▸ **EXERCISE PROMPT**: Look through the data below and extract, unchanged, the lines from the one that contains "0V60H14C34 60 34" to the one that contains "60V0H14C32 2 32", both included.

※

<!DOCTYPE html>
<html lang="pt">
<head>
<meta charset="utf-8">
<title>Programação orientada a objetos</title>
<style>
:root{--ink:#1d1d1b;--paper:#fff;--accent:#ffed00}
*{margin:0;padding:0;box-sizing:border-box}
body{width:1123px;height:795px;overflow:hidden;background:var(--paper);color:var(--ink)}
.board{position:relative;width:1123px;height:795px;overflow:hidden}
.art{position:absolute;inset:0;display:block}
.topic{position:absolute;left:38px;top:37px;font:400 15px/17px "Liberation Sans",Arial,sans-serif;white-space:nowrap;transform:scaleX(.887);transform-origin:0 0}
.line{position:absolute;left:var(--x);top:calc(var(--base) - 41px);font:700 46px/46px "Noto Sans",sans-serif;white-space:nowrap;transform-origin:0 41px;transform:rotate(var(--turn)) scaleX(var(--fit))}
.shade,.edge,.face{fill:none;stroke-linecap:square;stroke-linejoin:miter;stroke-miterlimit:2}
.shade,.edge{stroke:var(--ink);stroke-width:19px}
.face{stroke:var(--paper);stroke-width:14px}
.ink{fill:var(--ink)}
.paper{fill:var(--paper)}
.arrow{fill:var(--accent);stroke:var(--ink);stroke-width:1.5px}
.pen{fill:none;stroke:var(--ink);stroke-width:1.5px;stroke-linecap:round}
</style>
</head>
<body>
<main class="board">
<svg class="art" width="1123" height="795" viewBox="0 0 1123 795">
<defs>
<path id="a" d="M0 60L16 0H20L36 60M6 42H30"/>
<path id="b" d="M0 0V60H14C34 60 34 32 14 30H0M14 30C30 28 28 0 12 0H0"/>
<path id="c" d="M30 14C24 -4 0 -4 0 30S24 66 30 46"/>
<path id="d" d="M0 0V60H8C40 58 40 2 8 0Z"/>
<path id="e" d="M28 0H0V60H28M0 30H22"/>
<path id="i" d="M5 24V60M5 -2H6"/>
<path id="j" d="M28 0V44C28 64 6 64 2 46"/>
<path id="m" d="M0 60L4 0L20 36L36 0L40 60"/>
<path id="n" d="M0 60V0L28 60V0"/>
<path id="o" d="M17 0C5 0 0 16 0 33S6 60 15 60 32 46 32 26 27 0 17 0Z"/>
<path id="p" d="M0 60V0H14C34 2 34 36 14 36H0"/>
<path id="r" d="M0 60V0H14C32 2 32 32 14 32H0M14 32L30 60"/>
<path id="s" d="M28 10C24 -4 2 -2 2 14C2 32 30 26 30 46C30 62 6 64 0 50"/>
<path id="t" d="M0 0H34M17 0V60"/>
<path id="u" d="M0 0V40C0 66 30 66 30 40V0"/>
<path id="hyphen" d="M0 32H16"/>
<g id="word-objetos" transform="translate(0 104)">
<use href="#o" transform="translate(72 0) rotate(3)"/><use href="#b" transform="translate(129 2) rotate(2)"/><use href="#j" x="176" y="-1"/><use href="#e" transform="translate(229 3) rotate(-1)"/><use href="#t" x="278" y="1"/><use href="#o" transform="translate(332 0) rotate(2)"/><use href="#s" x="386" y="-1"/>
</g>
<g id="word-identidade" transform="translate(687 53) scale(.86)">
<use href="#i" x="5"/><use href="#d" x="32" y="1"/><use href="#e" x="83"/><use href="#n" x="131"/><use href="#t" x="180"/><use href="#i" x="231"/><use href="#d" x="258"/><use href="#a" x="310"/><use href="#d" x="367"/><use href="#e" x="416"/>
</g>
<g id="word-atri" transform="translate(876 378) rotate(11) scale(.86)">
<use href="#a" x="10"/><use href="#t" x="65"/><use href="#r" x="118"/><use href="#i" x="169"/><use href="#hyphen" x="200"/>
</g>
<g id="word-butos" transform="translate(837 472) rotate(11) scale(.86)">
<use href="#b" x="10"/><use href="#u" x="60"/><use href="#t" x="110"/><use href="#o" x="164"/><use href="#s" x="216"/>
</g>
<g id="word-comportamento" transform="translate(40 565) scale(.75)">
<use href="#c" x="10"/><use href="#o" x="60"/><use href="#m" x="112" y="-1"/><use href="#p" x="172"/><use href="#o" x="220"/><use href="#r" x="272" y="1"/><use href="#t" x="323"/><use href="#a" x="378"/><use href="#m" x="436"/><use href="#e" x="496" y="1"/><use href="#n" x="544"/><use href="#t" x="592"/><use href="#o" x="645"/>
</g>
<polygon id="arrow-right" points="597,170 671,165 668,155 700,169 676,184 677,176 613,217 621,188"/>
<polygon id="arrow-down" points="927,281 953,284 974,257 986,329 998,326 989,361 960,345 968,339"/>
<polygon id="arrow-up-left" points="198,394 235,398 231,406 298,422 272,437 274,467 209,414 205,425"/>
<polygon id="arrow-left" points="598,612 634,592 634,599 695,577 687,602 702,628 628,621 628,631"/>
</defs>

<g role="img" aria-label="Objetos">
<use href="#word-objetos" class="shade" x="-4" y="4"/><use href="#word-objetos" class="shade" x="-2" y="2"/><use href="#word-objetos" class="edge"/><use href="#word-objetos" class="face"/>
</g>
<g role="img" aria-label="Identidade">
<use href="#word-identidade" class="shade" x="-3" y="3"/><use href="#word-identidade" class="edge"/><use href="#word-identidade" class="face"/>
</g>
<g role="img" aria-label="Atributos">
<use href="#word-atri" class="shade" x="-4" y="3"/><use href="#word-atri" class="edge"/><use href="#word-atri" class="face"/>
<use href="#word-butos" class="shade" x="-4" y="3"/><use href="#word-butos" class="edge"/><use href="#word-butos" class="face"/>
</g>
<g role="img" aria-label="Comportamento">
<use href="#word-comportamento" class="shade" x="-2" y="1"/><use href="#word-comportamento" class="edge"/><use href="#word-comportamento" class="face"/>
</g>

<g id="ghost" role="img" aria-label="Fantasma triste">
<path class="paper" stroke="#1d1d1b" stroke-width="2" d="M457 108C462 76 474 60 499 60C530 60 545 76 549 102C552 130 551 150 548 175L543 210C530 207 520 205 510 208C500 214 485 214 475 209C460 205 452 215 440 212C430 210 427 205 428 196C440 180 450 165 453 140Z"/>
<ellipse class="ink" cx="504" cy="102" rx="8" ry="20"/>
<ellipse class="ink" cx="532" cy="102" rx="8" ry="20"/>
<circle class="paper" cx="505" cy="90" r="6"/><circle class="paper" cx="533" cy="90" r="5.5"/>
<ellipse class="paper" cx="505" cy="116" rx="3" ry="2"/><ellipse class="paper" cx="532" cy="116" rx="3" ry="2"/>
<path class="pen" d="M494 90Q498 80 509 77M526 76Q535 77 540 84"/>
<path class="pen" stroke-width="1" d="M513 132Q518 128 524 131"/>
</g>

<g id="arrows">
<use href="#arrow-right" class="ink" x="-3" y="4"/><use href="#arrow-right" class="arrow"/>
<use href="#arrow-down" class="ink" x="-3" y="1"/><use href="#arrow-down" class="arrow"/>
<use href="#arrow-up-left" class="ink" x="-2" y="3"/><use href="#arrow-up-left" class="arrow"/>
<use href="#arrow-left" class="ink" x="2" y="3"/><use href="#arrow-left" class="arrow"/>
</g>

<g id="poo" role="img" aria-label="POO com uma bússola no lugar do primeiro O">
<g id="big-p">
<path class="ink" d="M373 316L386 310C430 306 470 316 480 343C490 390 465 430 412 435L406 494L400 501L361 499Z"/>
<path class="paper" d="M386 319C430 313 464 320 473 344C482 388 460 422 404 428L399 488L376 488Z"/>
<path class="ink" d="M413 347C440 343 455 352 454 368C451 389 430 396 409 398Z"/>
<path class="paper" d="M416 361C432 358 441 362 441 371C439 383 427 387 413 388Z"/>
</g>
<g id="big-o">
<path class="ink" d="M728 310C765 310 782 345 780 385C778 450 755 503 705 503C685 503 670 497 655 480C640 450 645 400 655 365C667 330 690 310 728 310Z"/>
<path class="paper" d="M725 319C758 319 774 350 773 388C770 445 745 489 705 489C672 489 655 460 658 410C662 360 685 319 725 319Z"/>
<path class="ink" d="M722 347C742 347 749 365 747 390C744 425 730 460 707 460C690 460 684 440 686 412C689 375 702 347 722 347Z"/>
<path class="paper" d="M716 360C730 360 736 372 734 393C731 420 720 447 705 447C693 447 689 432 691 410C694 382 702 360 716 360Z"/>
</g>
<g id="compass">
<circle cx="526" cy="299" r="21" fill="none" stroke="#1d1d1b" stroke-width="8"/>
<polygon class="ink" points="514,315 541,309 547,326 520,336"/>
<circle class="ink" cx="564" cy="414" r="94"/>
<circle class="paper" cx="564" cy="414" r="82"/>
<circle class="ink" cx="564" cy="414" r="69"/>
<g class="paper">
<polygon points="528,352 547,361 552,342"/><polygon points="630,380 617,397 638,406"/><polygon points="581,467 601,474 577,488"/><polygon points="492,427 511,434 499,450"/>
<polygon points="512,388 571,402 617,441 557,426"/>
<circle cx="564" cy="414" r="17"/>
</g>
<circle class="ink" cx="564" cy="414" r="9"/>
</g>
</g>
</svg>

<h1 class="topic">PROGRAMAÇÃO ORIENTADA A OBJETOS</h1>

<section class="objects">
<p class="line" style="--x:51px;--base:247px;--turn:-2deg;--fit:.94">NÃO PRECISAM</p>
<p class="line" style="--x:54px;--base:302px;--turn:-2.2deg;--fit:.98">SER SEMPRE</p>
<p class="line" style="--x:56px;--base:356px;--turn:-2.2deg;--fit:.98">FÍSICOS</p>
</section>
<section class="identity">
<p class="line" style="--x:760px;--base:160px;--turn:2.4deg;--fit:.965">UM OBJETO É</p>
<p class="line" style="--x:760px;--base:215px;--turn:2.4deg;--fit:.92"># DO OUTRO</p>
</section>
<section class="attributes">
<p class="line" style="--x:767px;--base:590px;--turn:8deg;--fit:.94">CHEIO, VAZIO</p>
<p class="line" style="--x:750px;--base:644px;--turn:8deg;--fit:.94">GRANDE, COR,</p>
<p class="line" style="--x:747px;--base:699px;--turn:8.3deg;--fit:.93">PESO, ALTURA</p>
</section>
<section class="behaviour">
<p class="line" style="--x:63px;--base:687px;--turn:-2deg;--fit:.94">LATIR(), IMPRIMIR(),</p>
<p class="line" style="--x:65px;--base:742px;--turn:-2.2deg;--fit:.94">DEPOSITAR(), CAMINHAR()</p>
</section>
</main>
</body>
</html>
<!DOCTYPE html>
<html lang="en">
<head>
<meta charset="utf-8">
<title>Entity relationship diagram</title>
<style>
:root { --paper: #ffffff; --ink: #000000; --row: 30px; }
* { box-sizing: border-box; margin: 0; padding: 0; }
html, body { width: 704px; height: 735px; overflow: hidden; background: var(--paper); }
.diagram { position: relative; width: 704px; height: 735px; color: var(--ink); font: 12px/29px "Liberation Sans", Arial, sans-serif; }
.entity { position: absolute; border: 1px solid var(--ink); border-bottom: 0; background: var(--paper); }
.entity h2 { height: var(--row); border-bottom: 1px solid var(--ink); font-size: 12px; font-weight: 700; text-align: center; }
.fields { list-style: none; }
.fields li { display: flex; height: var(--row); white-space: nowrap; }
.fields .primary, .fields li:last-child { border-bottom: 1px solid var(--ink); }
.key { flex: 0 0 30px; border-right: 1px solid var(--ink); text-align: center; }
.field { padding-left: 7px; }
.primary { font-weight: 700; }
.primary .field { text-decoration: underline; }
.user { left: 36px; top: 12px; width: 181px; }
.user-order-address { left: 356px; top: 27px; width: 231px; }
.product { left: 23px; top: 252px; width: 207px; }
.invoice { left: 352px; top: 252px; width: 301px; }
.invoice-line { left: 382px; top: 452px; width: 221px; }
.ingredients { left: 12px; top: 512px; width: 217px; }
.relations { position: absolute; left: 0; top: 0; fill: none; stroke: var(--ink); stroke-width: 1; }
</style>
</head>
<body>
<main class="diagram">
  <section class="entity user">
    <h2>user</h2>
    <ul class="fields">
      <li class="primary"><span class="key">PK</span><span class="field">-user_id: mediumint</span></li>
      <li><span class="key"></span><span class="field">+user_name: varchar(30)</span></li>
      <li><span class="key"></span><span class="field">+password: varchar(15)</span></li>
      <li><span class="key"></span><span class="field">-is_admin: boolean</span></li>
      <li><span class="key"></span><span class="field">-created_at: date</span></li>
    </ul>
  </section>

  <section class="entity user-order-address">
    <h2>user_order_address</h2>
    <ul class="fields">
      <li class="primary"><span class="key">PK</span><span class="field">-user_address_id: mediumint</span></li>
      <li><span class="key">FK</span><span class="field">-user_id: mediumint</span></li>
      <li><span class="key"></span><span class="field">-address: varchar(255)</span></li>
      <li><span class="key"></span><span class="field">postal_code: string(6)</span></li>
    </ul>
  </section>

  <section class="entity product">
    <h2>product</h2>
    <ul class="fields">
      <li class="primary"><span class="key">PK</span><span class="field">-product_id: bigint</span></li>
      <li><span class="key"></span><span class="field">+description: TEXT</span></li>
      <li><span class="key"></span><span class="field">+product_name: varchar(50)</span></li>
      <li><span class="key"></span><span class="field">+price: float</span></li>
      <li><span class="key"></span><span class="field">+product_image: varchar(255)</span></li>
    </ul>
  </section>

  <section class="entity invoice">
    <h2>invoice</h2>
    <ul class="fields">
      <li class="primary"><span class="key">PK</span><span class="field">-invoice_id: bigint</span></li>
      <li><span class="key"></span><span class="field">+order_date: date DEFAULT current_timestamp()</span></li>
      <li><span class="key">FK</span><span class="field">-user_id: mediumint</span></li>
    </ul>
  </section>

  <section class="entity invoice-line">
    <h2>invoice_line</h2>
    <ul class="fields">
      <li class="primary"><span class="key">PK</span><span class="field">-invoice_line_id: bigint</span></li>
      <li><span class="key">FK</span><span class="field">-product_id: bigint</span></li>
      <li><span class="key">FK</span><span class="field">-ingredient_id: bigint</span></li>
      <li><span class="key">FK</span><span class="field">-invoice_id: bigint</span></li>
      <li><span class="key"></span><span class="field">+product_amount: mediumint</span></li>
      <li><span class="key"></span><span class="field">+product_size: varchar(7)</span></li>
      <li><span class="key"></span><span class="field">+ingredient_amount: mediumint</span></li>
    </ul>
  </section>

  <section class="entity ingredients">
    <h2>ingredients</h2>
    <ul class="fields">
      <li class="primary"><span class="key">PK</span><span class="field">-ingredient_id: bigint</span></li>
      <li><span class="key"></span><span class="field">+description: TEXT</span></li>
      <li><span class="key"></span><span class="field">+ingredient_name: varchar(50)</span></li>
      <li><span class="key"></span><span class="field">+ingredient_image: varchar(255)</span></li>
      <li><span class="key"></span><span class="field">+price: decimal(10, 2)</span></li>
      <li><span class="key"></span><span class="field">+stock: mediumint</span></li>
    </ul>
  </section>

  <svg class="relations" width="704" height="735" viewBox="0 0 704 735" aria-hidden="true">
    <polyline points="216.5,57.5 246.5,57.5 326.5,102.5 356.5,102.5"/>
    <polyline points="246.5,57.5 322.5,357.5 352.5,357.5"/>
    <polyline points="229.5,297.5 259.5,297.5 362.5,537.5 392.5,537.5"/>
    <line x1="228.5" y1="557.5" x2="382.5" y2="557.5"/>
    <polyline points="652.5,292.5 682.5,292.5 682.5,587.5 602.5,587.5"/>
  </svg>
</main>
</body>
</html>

※

▸ **ANSWER TO THE PROBLEM**:
<path id="b" d="M0 0V60H14C34 60 34 32 14 30H0M14 30C30 28 28 0 12 0H0"/>
<path id="c" d="M30 14C24 -4 0 -4 0 30S24 66 30 46"/>
<path id="d" d="M0 0V60H8C40 58 40 2 8 0Z"/>
<path id="e" d="M28 0H0V60H28M0 30H22"/>
<path id="i" d="M5 24V60M5 -2H6"/>
<path id="j" d="M28 0V44C28 64 6 64 2 46"/>
<path id="m" d="M0 60L4 0L20 36L36 0L40 60"/>
<path id="n" d="M0 60V0L28 60V0"/>
<path id="o" d="M17 0C5 0 0 16 0 33S6 60 15 60 32 46 32 26 27 0 17 0Z"/>
<path id="p" d="M0 60V0H14C34 2 34 36 14 36H0"/>
<path id="r" d="M0 60V0H14C32 2 32 32 14 32H0M14 32L30 60"/>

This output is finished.